The Indian government in October 2018 removed Central Bureau of Investigation's director Alok Verma and special director Rakesh Asthana after their rift - involving corruption allegations against each other - became public.
The Indian government in October 2018 removed Central Bureau of Investigation's director Alok Verma and special director Rakesh Asthana after their rift - involving corruption allegations against each other - became public.PHOTO: REUTERS

NEW DELHI (BLOOMBERG) - India's Supreme Court overturned the federal government's decision to oust the chief of the country's top investigative agency in a blow to Prime Minister Narendra Modi just months before he seeks re-election.

The government in October removed Central Bureau of Investigation's (CBI) director Alok Verma and special director Rakesh Asthana after their rift - involving corruption allegations against each other - became public.

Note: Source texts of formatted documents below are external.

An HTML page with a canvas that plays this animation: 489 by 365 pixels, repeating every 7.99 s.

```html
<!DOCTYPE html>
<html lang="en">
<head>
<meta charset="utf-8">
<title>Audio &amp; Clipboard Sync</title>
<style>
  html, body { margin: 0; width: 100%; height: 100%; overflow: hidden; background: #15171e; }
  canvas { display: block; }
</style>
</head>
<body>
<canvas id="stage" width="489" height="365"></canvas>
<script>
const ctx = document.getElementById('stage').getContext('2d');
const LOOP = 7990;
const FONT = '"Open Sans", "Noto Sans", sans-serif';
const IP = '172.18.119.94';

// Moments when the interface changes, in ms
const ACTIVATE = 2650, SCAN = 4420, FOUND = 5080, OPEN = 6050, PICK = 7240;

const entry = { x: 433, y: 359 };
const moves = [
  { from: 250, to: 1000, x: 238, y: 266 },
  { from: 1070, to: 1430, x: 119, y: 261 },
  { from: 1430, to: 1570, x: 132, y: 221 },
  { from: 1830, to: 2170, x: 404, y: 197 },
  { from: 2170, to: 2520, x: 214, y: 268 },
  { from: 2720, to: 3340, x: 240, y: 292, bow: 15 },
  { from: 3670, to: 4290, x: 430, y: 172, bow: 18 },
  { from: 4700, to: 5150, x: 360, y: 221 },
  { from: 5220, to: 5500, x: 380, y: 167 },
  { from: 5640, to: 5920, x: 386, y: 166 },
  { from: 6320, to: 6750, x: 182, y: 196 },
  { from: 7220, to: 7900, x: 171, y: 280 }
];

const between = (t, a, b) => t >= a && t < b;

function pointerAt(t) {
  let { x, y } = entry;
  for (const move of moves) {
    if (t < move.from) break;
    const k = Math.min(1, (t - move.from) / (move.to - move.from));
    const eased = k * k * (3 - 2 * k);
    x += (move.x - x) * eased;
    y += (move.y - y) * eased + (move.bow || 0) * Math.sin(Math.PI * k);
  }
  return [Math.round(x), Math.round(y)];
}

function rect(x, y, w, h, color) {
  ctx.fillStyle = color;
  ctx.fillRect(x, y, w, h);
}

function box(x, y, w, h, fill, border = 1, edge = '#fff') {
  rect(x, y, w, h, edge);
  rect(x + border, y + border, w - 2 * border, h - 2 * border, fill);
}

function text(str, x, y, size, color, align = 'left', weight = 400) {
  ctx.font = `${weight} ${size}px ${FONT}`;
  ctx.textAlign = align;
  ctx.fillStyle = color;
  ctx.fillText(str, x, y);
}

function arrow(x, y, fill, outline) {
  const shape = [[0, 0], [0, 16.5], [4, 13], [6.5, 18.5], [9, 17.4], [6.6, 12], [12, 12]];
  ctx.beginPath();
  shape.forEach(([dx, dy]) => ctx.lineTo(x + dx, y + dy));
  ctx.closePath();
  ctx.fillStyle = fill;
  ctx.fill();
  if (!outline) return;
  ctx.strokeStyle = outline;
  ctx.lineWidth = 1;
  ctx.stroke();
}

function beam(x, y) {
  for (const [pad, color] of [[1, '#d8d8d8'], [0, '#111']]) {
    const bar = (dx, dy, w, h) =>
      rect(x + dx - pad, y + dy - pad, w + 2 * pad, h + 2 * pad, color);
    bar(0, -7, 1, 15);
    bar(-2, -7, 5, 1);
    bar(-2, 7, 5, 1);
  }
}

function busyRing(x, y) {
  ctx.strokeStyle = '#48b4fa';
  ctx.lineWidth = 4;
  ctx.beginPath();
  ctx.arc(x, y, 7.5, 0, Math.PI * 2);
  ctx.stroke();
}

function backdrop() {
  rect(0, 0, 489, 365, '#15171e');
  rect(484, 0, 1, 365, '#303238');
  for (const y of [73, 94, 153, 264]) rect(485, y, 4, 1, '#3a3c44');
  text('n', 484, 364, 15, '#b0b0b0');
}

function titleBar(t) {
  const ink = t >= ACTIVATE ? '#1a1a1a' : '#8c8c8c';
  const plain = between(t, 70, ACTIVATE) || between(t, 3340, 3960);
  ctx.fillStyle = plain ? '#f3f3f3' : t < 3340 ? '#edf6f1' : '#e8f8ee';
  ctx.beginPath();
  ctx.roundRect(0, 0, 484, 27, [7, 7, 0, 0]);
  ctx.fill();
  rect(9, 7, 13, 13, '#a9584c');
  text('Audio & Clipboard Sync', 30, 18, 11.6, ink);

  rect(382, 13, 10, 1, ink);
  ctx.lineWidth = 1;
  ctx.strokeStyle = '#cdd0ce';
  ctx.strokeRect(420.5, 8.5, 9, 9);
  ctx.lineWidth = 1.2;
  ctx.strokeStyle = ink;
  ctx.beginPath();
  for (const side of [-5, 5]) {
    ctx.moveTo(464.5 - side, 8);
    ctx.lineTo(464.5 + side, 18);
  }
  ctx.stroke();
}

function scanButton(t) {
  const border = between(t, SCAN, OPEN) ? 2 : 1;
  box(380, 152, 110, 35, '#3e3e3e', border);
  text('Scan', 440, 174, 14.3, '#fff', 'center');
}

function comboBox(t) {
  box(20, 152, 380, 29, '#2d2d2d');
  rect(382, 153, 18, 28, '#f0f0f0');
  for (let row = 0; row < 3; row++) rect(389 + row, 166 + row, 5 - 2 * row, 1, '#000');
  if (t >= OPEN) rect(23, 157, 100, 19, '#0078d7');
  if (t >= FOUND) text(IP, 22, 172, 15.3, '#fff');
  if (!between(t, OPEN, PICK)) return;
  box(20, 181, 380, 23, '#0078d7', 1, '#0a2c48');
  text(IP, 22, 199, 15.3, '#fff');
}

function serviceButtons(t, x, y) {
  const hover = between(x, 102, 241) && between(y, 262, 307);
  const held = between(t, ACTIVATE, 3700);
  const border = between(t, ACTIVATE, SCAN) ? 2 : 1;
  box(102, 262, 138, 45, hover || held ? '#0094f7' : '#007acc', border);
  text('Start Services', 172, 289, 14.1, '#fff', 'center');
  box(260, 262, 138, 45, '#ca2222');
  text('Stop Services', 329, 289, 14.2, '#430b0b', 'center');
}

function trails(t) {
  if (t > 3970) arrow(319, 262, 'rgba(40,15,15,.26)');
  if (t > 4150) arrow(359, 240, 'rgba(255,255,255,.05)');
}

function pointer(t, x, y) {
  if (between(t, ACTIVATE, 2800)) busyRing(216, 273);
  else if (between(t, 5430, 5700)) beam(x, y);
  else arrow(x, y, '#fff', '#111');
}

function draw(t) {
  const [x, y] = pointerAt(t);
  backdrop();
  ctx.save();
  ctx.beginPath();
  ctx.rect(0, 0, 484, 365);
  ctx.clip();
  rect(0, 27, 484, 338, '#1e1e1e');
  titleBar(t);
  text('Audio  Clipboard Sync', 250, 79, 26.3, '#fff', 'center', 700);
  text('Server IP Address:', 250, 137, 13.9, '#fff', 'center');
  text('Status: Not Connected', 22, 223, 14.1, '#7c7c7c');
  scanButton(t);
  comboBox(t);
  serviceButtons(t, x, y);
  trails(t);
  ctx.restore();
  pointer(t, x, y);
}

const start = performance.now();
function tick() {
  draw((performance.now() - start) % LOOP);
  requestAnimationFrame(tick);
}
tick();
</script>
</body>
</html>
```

This prompted Mr Verma to challenge the order in the top court. The government said it took the decision as the two top officials of CBI were fighting like "Kilkenny cats", exposing the investigative agency to "public ridicule".

The development is seen as a setback for Mr Modi, who shot to power in 2014 promising a corruption-free government, as he pitches for a second term in general elections due by May.

The opposition has alleged the government removed Mr Verma because it feared a probe into a controversial US$8.7 billion (S$11.8 billion) deal to buy Rafale aircraft from France.

Mr Verma, whose term expires on Jan 31, called his ouster "patently illegal" as it flouts the two-year fixed term set for the chief of the investigative agency and compromises its independence. Activists also criticised the government for not consulting the panel responsible for CBI chief's appointments.

While quashing the October order, a three-judge bench headed by Chief Justice Ranjan Gogoi restrained Mr Verma from taking any major policy decisions until the panel that appoints the CBI chief rules on corruption allegations against him.

 

The CBI - India's equivalent of the US Federal Bureau of Investigation - examines high-profile cases that include corruption and economic offences.